What’s worst is this is once again a donation. I don’t remember any legal action being required if someone decides to donate his or her money on a promise that never materializes. The mere fact that it’s a promise means you’re taking a risk that the promise may not be made or even executed to expectations. Sure, you can say that it’s morally wrong to take crowdfunders money and run with it, but the crowdfunders knew the risk, especially when it’s not a legal contract that’s being made.
Let’s put it this way, investors who decide to purchase stock in a company know that there’s a risk that the company can go broke and may never receive their money. But unlike crowdfunders, investors after purchasing a stock, are considered part owners of the company and may reap the benefits or failures of the company’s performance. But if a company goes under the FTC will simply say “oh well” given that there isn’t any foul play such as fraud or embezzlement.
But for crowdfunding projects? Well, once again it’s a donation, a donation that you’re not forced to participate and a donation that may never materialize. So donate at your own risk. Getting the government involved in projects that never materialize can really backfire because there are some companies (or individuals) that actually try to produce a product but unfortunately run into some hard times and are not able to fulfill their promise to donators. But if the FTC steps in to protect the consumers who donated their money willingly and knowingly, this could cause small developers to not opt in for crowdfunding because they know there could be a chance that they’re hit with a legal fine.
In fact, even though they may not like it, it will be safer to work with a bigger studio such as Electronic Arts or Activision/Blizzard because the larger studios are much more capable of absorbing fees and risk that are associated with government controls such as the FTC. If the government decides to crack down on crowdfunding, I can see small developers becoming less interested in asking for donations because the risks involved will simply not be worth it.
Besides, real consumer protection comes from the consumers themselves, not the government. Chances are after the market (a.k.a consumers) get burned one too many times on the false premise of being promised a product, they'll simply stop throwing their money on non-trustworthy developers and will instead donate to those they're familiar with or perhaps after they see initial progress already developed.
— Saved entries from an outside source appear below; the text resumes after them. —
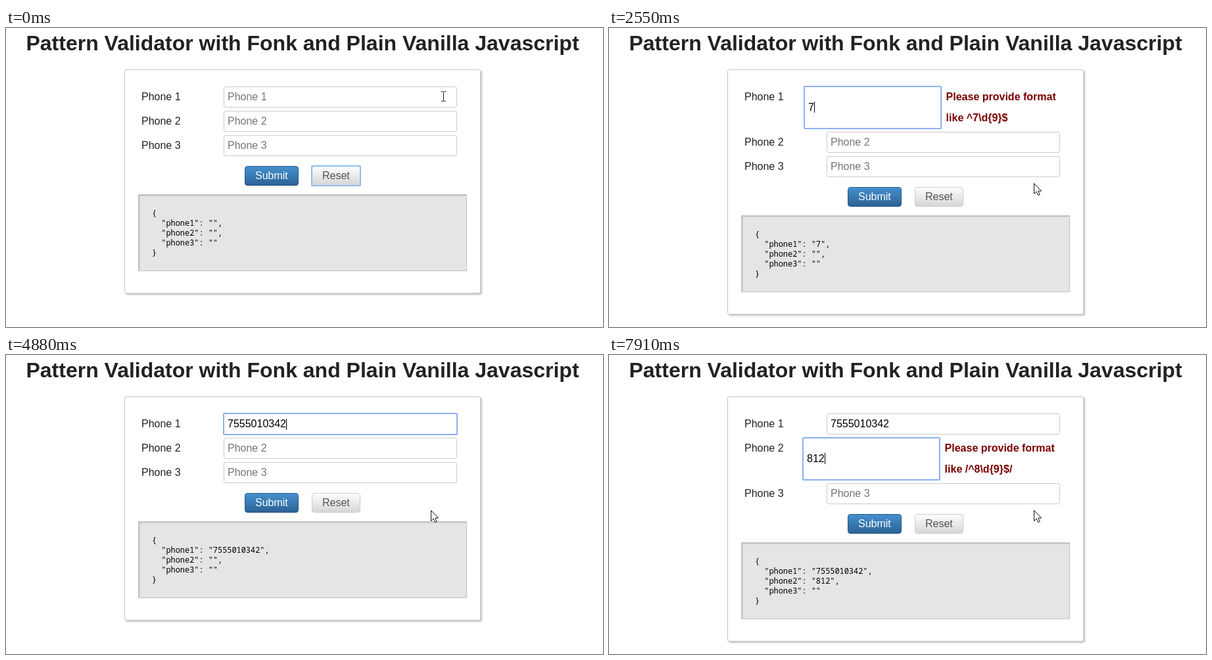
Animation of 908x455 px, one loop 8000 ms. Source, as an HTML page:

```html
<!DOCTYPE html>
<html lang="en">
<head>
<meta charset="utf-8">
<title>Pattern Validator</title>
<style>
  html, body { margin: 0; width: 100%; height: 100%; overflow: hidden; background: #fff; }
  #stage { position: relative; width: 908px; height: 455px; overflow: hidden; }
  #stage div, #stage svg { position: absolute; box-sizing: border-box; }
  #stage svg { left: 0; top: 0; }
  text { font: 16px "Liberation Sans", Arial, sans-serif; fill: #222; white-space: pre; }
  .title { font-size: 32px; font-weight: bold; text-anchor: middle; }
  .hint { fill: #757575; }
  .typed { fill: #000; }
  .error { font-weight: bold; fill: #7a0000; }
  .light { fill: #fff; }
  .dim { fill: #555; }
  .code { font: 11.92px "Noto Sans Mono", monospace; fill: #000; }
  .card { background: #fff; border: 1px solid #c6c6c6; border-radius: 3px; box-shadow: 2px 2px 3px rgba(0, 0, 0, .24); }
  .field { background: #fff; border: 1px solid #ccc; border-radius: 3px; }
  .focus { background: #fff; border: 2px solid #8cb0f0; border-radius: 2px; }
  .submit { background: linear-gradient(#4590ce, #2c6294); border: 1px solid #265a8a; border-radius: 4px; }
  .reset { background: linear-gradient(#fdfdfd, #d6d6d6); border: 1px solid #ccc; border-radius: 4px; }
  .ring { border: 2px solid #8fbeef; border-radius: 2px; }
  .output { background: #e5e5e5; border: 1px solid #c4c4c4; box-shadow: inset 1px 1px 2px #b4b4b4; }
</style>
</head>
<body>
<div id="stage"></div>
<script>
const LOOP = 8000;
const NUMBER = "7555010342";
const SECOND = "812";
const GROWTH = 32;
const DIGIT = 8.9;

// Rows: normal top edge, left edge when expanded, error hint
const ROWS = [
  { top: 89, wideX: 297, rule: "like ^7\\d{9}$" },
  { top: 126, wideX: 295, rule: "like /^8\\d{9}$/" },
  { top: 163 }
];

// Each step changes part of the state: typed lengths a and b, focus, caret, mouse step
const STEPS = [
  [0, { a: 0, b: 0, focus: "reset", caret: false, move: 0 }],
  [850, { focus: 0, caret: true }],
  [1080, { move: 1 }], [1160, { move: 2 }], [1240, { move: 3 }],
  [1310, { move: 4 }], [1390, { move: 5, caret: false }], [1470, { move: 6 }],
  [1850, { caret: true }],
  [2400, { caret: false }],
  [2550, { a: 1, caret: true }],
  [3030, { caret: false }],
  [3330, { a: 2, caret: true }],
  [3500, { a: 3 }], [3640, { a: 4 }], [4020, { a: 5 }], [4100, { a: 6 }],
  [4250, { a: 7 }], [4650, { a: 8 }], [4730, { a: 9 }], [4880, { a: 10 }],
  [5340, { caret: false }],
  [5800, { focus: 1, caret: true }],
  [6350, { caret: false }],
  [6750, { b: 1, caret: true }],
  [7280, { caret: false }],
  [7740, { b: 2, caret: true }],
  [7910, { b: 3 }]
];

const box = (kind, x, y, w, h) =>
  `<div class="${kind}" style="left:${x}px;top:${y}px;width:${w}px;height:${h}px"></div>`;
const text = (kind, x, y, words) => `<text class="${kind}" x="${x}" y="${y}">${words}</text>`;

function pointer(move) {
  const p = move / 6;
  const s = p * p * (3 - 2 * p);
  const x = Math.round(665 - 19 * s);
  const y = Math.round(104 + 132 * s);
  const shape = y < 195
    ? '<path d="M-3 -7.5H-1L.5 -6.5L2 -7.5H4M.5 -6.5V6.5M-3 7.5H-1L.5 6.5L2 7.5H4" fill="none" stroke="#222"/>'
    : '<path d="M.5 .5V16.5L4.2 13L6.6 18.5L9.2 17.4L6.8 12H11.6Z" fill="#fff" stroke="#111"/>';
  return `<g transform="translate(${x} ${y})">${shape}</g>`;
}

function view(state) {
  const values = [NUMBER.slice(0, state.a), SECOND.slice(0, state.b), ""];
  let boxes = "", marks = "", shift = 0;

  ROWS.forEach((row, i) => {
    const value = values[i];
    const active = state.focus === i;
    const wrong = value.length > 0 && value.length < 10;
    const y = row.top + shift;
    const x = wrong ? row.wideX : 331;
    const w = wrong ? 208 : 355;
    const h = wrong ? 64 : 32;
    const label = "Phone " + (i + 1);

    boxes += active ? box("focus", x - 1, y - 1, w + 1 + 1, h + 2) : box("field", x, y, w, h);
    marks += text("label", 206, y + 21, label);
    marks += text(value ? "typed" : "hint", x + 6, y + (wrong ? 37 : 21), value || label);
    if (active && state.caret) {
      const caretX = Math.round(x + 6 + DIGIT * value.length);
      marks += `<rect x="${caretX}" y="${y + (wrong ? 23 : 8)}" width="1" height="17"/>`;
    }
    if (wrong) {
      marks += text("error", x + 215.6, y + 21, "Please provide format");
      marks += text("error", x + 215.6, y + 53, row.rule);
      shift += GROWTH;
    }
  });

  boxes = box("card", 180, 63, 542, 341 + shift) + boxes
    + box("submit", 363, 210 + shift, 82, 30)
    + box("reset", 465, 210 + shift, 74, 30)
    + (state.focus === "reset" ? box("ring", 464, 209, 76, 32) : "")
    + box("output", 201, 253 + shift, 500, 117);

  const json = values.map((v, i) => `  "phone${i + 1}": "${v}"${i < 2 ? "," : ""}`);
  ["{", ...json, "}"].forEach((line, i) => {
    marks += text("code", 222, 286 + shift + 15 * i, line);
  });

  marks += text("title", 451, 34, "Pattern Validator with Fonk and Plain Vanilla Javascript")
    + text("light", 379, 230 + shift, "Submit")
    + text("dim", 481, 230 + shift, "Reset")
    + pointer(state.move);

  return `${boxes}<svg width="908" height="455">${marks}</svg>`;
}

const stage = document.getElementById("stage");
const start = performance.now();
let shown = -1;

function tick() {
  const time = (performance.now() - start) % LOOP;
  const past = STEPS.filter(([at]) => at <= time);
  if (past.length !== shown) {
    shown = past.length;
    stage.innerHTML = view(Object.assign({}, ...past.map(([, change]) => change)));
  }
  requestAnimationFrame(tick);
}
tick();
</script>
</body>
</html>
```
At least with this method the government stays out of it, and by sitting on the sidelines there's no way the government can grow to abuse its power all in the name of consumer protection rights.